Record set:
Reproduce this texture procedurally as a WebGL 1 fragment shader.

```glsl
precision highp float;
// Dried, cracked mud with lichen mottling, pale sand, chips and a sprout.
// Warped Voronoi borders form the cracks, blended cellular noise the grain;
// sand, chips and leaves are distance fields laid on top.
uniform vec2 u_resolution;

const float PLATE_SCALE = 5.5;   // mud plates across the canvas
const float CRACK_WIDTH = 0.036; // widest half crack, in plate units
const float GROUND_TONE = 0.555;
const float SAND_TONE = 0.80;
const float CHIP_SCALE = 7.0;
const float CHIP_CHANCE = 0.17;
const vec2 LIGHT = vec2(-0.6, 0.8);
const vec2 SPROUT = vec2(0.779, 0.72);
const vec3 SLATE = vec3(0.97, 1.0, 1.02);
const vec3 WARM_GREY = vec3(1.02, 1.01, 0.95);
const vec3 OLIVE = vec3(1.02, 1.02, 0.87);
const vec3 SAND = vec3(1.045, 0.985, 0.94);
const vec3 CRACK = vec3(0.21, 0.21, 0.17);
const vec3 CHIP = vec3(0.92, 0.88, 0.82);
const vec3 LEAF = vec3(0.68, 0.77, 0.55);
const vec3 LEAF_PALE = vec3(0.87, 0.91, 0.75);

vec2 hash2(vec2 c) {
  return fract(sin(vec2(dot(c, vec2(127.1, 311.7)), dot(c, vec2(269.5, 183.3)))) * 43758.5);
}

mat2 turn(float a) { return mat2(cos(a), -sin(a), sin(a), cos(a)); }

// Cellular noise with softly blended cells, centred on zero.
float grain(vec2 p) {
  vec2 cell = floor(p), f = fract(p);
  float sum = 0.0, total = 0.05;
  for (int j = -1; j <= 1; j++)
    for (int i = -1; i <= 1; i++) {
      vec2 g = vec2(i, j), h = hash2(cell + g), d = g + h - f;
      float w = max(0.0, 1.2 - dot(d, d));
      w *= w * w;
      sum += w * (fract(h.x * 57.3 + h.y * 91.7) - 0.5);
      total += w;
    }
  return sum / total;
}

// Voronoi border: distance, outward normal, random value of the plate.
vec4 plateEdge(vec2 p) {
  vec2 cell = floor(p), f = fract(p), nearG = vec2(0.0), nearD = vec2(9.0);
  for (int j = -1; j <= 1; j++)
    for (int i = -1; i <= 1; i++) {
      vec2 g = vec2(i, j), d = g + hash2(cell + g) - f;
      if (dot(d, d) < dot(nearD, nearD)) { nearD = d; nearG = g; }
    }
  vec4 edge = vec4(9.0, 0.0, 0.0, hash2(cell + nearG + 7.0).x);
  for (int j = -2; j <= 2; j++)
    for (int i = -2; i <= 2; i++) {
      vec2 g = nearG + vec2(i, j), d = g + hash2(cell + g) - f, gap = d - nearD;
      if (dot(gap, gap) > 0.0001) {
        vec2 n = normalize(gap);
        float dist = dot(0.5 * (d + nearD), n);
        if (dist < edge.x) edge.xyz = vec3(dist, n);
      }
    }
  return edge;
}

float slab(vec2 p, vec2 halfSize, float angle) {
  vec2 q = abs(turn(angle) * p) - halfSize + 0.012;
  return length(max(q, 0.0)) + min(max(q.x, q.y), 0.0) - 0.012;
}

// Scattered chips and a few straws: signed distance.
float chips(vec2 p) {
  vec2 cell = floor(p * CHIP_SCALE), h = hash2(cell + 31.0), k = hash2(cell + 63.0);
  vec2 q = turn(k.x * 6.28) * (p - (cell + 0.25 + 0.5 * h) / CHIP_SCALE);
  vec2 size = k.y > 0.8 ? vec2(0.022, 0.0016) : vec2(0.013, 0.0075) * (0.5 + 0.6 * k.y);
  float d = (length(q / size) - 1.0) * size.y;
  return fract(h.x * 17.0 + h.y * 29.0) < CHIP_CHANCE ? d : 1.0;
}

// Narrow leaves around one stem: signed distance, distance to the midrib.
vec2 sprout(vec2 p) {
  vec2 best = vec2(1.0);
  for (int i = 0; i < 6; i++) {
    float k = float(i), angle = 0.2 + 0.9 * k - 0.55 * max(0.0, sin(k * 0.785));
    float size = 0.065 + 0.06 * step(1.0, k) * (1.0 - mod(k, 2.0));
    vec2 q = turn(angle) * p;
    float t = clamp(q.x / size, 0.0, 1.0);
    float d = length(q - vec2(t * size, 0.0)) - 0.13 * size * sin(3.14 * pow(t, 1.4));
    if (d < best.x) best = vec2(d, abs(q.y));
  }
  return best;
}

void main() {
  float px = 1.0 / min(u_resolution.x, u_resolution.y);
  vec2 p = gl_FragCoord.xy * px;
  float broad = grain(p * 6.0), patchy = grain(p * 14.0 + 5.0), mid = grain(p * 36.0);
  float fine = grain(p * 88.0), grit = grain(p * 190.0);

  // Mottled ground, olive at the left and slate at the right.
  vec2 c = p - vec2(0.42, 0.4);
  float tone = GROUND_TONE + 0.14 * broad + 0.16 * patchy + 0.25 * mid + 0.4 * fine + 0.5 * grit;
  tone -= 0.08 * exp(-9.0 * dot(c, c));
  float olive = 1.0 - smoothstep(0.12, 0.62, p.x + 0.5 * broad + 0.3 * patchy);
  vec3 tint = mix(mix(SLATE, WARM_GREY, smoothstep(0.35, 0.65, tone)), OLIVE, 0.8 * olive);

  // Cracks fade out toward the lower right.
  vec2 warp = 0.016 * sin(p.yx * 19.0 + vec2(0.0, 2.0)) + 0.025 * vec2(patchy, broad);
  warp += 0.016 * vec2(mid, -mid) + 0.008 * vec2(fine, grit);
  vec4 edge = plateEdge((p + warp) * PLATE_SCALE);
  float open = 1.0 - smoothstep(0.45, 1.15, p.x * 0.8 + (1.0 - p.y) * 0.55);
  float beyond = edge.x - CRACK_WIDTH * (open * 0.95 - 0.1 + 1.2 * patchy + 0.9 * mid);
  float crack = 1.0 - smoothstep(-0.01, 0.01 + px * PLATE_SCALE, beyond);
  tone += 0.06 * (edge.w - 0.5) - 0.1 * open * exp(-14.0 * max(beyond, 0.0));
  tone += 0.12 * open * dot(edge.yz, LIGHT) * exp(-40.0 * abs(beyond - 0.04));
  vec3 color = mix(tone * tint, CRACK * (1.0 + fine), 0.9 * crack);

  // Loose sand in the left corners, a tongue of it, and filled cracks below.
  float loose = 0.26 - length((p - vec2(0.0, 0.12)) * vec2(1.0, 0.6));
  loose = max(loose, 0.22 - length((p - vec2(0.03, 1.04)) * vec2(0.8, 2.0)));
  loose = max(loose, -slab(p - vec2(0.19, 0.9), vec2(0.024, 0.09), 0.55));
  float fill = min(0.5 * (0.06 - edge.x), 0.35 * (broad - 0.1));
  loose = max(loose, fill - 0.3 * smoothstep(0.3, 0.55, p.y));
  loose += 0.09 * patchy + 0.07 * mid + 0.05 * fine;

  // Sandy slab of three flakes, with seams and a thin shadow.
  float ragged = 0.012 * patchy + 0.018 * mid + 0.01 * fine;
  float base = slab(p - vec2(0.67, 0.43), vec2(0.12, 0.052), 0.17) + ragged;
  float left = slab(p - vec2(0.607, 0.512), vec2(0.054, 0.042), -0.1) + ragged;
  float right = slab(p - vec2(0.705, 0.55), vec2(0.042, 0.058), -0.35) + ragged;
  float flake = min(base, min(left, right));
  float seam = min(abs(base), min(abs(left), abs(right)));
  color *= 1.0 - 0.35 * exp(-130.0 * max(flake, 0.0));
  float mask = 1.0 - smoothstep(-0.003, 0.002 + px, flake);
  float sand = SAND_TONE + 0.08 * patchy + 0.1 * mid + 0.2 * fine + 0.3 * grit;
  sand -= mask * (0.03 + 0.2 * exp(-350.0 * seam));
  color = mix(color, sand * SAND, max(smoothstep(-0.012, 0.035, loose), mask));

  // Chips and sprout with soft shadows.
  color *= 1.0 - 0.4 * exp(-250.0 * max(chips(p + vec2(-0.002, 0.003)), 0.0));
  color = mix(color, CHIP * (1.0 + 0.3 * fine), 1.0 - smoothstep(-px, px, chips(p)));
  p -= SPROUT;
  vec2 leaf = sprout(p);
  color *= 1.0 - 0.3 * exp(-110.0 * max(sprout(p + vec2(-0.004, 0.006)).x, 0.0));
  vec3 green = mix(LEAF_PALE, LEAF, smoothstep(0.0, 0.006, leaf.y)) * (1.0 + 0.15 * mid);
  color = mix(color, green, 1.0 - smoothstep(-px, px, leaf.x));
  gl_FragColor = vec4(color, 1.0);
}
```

What you will do: Would you copy out every line in the records that includes the string "beyond"?

Expected output:
  float beyond = edge.x - CRACK_WIDTH * (open * 0.95 - 0.1 + 1.2 * patchy + 0.9 * mid);
  float crack = 1.0 - smoothstep(-0.01, 0.01 + px * PLATE_SCALE, beyond);
  tone += 0.06 * (edge.w - 0.5) - 0.1 * open * exp(-14.0 * max(beyond, 0.0));
  tone += 0.12 * open * dot(edge.yz, LIGHT) * exp(-40.0 * abs(beyond - 0.04));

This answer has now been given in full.